___ Extracted material ___

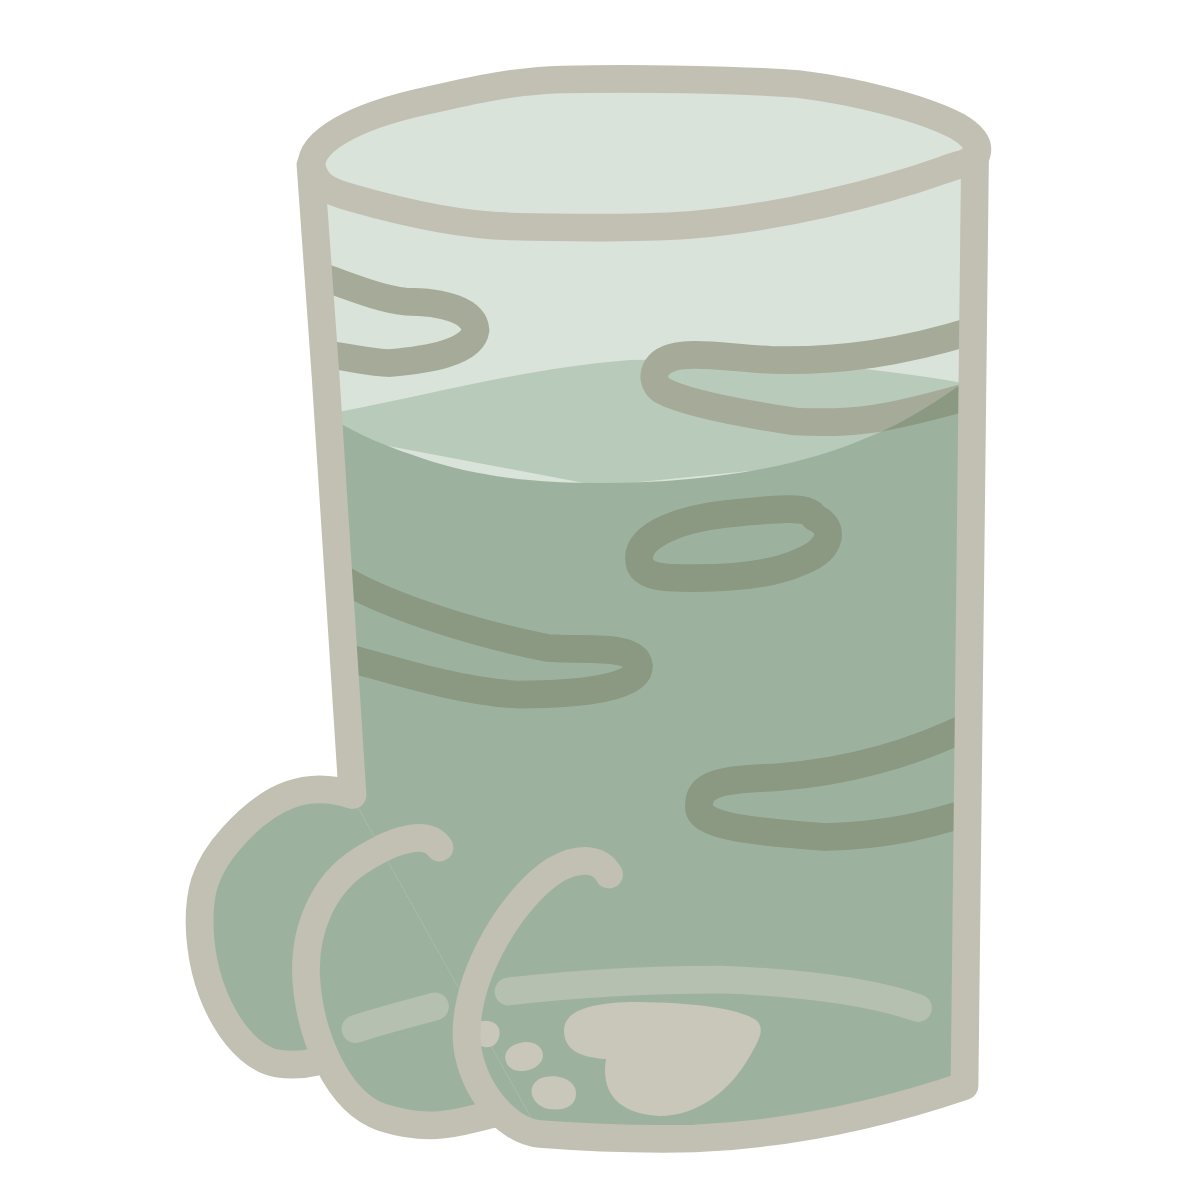
<!DOCTYPE html>
<html lang="en">
<head>
<meta charset="utf-8">
<title>Paw glass</title>
<style>
:root {
  --paper: #ffffff;
  --outline: #c1c0b3;
  --glass: #d9e3da;
  --surface: #b8cab9;
  --liquid: #9cb29f;
  --band-light: #a5ab98;
  --band-deep: #8b9882;
  --base-line: #b5c0b0;
  --pad: #c9c6ba;
}
html, body { margin: 0; background: var(--paper); overflow: hidden; }
.artwork { display: block; width: 1200px; height: 1200px; }
.outline, .bands, .base-line { fill: none; stroke-width: 18.5; stroke-linecap: round; stroke-linejoin: round; }
.outline { stroke: var(--outline); }
.base-line { stroke: var(--base-line); }
.glass { fill: var(--glass); }
.surface { fill: var(--surface); }
.liquid { fill: var(--liquid); }
.pad { fill: var(--pad); }
.bands-above { stroke: var(--band-light); }
.bands-below { stroke: var(--band-deep); }
</style>
</head>
<body>
<svg class="artwork" viewBox="0 0 800 800" role="img" aria-label="A striped drinking glass shaped like a cat's leg with a paw, filled with green liquid">
  <defs>
    <path id="glass-body" d="M208 112C206 94 238 77 285 67C312 61 340 54 375 53C425 52 492 53 532 56C572 61 615 72 638 84C649 91 652 97 650 105L643 724C590 742 530 757 463 759L360 756L234 530Z"/>
    <path id="liquid-body" d="M228 283C246 293 262 299 280 305C320 319 362 322 402 322C470 322 532 312 580 291C605 281 625 267 647 252L643 724C590 742 530 757 463 759L360 756L234 530Z"/>
    <clipPath id="inside-glass"><use href="#glass-body"/></clipPath>
    <clipPath id="inside-liquid"><use href="#liquid-body"/></clipPath>
    <g id="tabby-bands">
      <path d="M213 184C234 191 252 199 270 201C296 201 316 207 317 220C315 235 285 240 260 242C245 242 230 237 213 236"/>
      <path d="M650 220C602 235 560 241 515 240C490 239 470 235 455 237C435 239 432 253 441 260C455 268 490 275 530 281C570 283 590 280 650 263"/>
      <path d="M426 372C426 356 455 345 490 342C520 339 540 337 543 345C557 351 555 366 535 374C510 386 470 386 445 385C432 384 426 380 426 372Z"/>
      <path d="M222 382C250 401 310 421 365 432C390 434 424 429 426 444C426 458 390 463 345 463C305 461 260 446 226 437"/>
      <path d="M650 482C606 504 560 515 520 518C490 520 465 519 466 538C466 550 495 554 550 558C590 557 620 550 650 540"/>
    </g>
  </defs>

  <g id="paw-toes" class="liquid">
    <path d="M235 530C205 520 180 530 155 558C135 580 133 597 133 615C134 665 160 705 185 709Q198 711 212 708L360 690L330 540Z"/>
    <path d="M293 565C286 555 268 556 240 574C215 590 203 620 204 650C206 690 225 735 255 745C290 756 310 747 330 743L420 730L400 560Z"/>
    <path d="M406 583C400 572 386 571 370 580C342 598 311 648 311 690C311 720 335 752 360 756L460 759L470 590Z"/>
  </g>

  <g id="cup">
    <use class="glass" href="#glass-body"/>
    <g clip-path="url(#inside-glass)">
      <path class="surface" d="M218 276C285 264 345 246 420 240C500 239 580 243 650 257L640 300L400 324L220 290Z"/>
      <g class="bands bands-above"><use href="#tabby-bands"/></g>
    </g>
    <use class="liquid" href="#liquid-body"/>
    <g class="bands bands-below" clip-path="url(#inside-liquid)"><use href="#tabby-bands"/></g>
  </g>

  <g id="base-lines" class="base-line">
    <path d="M339 661C380 656 430 653 480 653C532 655 580 661 612 672"/>
    <path d="M237 686C255 680 275 675 290 671"/>
  </g>

  <g id="paw-pads" class="pad">
    <path d="M376 687C376 675 390 669 420 668C455 668 490 671 504 680C511 686 505 695 500 704C487 727 465 744 440 744C414 743 400 730 404 706C385 705 376 699 376 687Z"/>
    <path d="M320 681C329 679 334 684 333 690C332 697 326 700 320 697Z"/>
    <path d="M342 697C351 692 362 695 362 704C361 712 350 716 342 713C335 709 335 701 342 697Z"/>
    <path d="M360 719C370 715 384 719 384 729C384 739 373 741 364 739C353 735 351 724 360 719Z"/>
  </g>

  <g id="outlines" class="outline">
    <path d="M208 112C205 94 238 77 285 67C312 61 340 54 375 53C425 52 492 53 532 56C572 61 615 72 638 84C650 91 653 97 651 103C645 110 640 109 630 113C585 129 520 145 460 150C430 152 380 152 340 151C305 150 270 142 235 132C220 128 211 124 208 112Z"/>
    <path d="M207 110L217 250L235 530C205 520 180 530 155 558C135 580 133 597 133 615C134 665 160 705 185 709Q198 711 210 708"/>
    <path d="M293 565C286 555 268 556 240 574C215 590 203 620 204 650C206 690 225 735 255 745C290 756 308 747 328 743"/>
    <path d="M406 583C400 572 386 571 370 580C342 598 311 648 311 690C311 720 335 754 360 756Q410 760 463 759C530 756 590 742 643 724L650 105"/>
  </g>
</svg>
</body>
</html>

___

**Exercise brief**
Write out, word for word, the line containing "720 335 752" and all the lines after it in the entries above, and nothing more.

**Response to the task**
    <path d="M406 583C400 572 386 571 370 580C342 598 311 648 311 690C311 720 335 752 360 756L460 759L470 590Z"/>
  </g>

  <g id="cup">
    <use class="glass" href="#glass-body"/>
    <g clip-path="url(#inside-glass)">
      <path class="surface" d="M218 276C285 264 345 246 420 240C500 239 580 243 650 257L640 300L400 324L220 290Z"/>
      <g class="bands bands-above"><use href="#tabby-bands"/></g>
    </g>
    <use class="liquid" href="#liquid-body"/>
    <g class="bands bands-below" clip-path="url(#inside-liquid)"><use href="#tabby-bands"/></g>
  </g>

  <g id="base-lines" class="base-line">
    <path d="M339 661C380 656 430 653 480 653C532 655 580 661 612 672"/>
    <path d="M237 686C255 680 275 675 290 671"/>
  </g>

  <g id="paw-pads" class="pad">
    <path d="M376 687C376 675 390 669 420 668C455 668 490 671 504 680C511 686 505 695 500 704C487 727 465 744 440 744C414 743 400 730 404 706C385 705 376 699 376 687Z"/>
    <path d="M320 681C329 679 334 684 333 690C332 697 326 700 320 697Z"/>
    <path d="M342 697C351 692 362 695 362 704C361 712 350 716 342 713C335 709 335 701 342 697Z"/>
    <path d="M360 719C370 715 384 719 384 729C384 739 373 741 364 739C353 735 351 724 360 719Z"/>
  </g>

  <g id="outlines" class="outline">
    <path d="M208 112C205 94 238 77 285 67C312 61 340 54 375 53C425 52 492 53 532 56C572 61 615 72 638 84C650 91 653 97 651 103C645 110 640 109 630 113C585 129 520 145 460 150C430 152 380 152 340 151C305 150 270 142 235 132C220 128 211 124 208 112Z"/>
    <path d="M207 110L217 250L235 530C205 520 180 530 155 558C135 580 133 597 133 615C134 665 160 705 185 709Q198 711 210 708"/>
    <path d="M293 565C286 555 268 556 240 574C215 590 203 620 204 650C206 690 225 735 255 745C290 756 308 747 328 743"/>
    <path d="M406 583C400 572 386 571 370 580C342 598 311 648 311 690C311 720 335 754 360 756Q410 760 463 759C530 756 590 742 643 724L650 105"/>
  </g>
</svg>
</body>
</html>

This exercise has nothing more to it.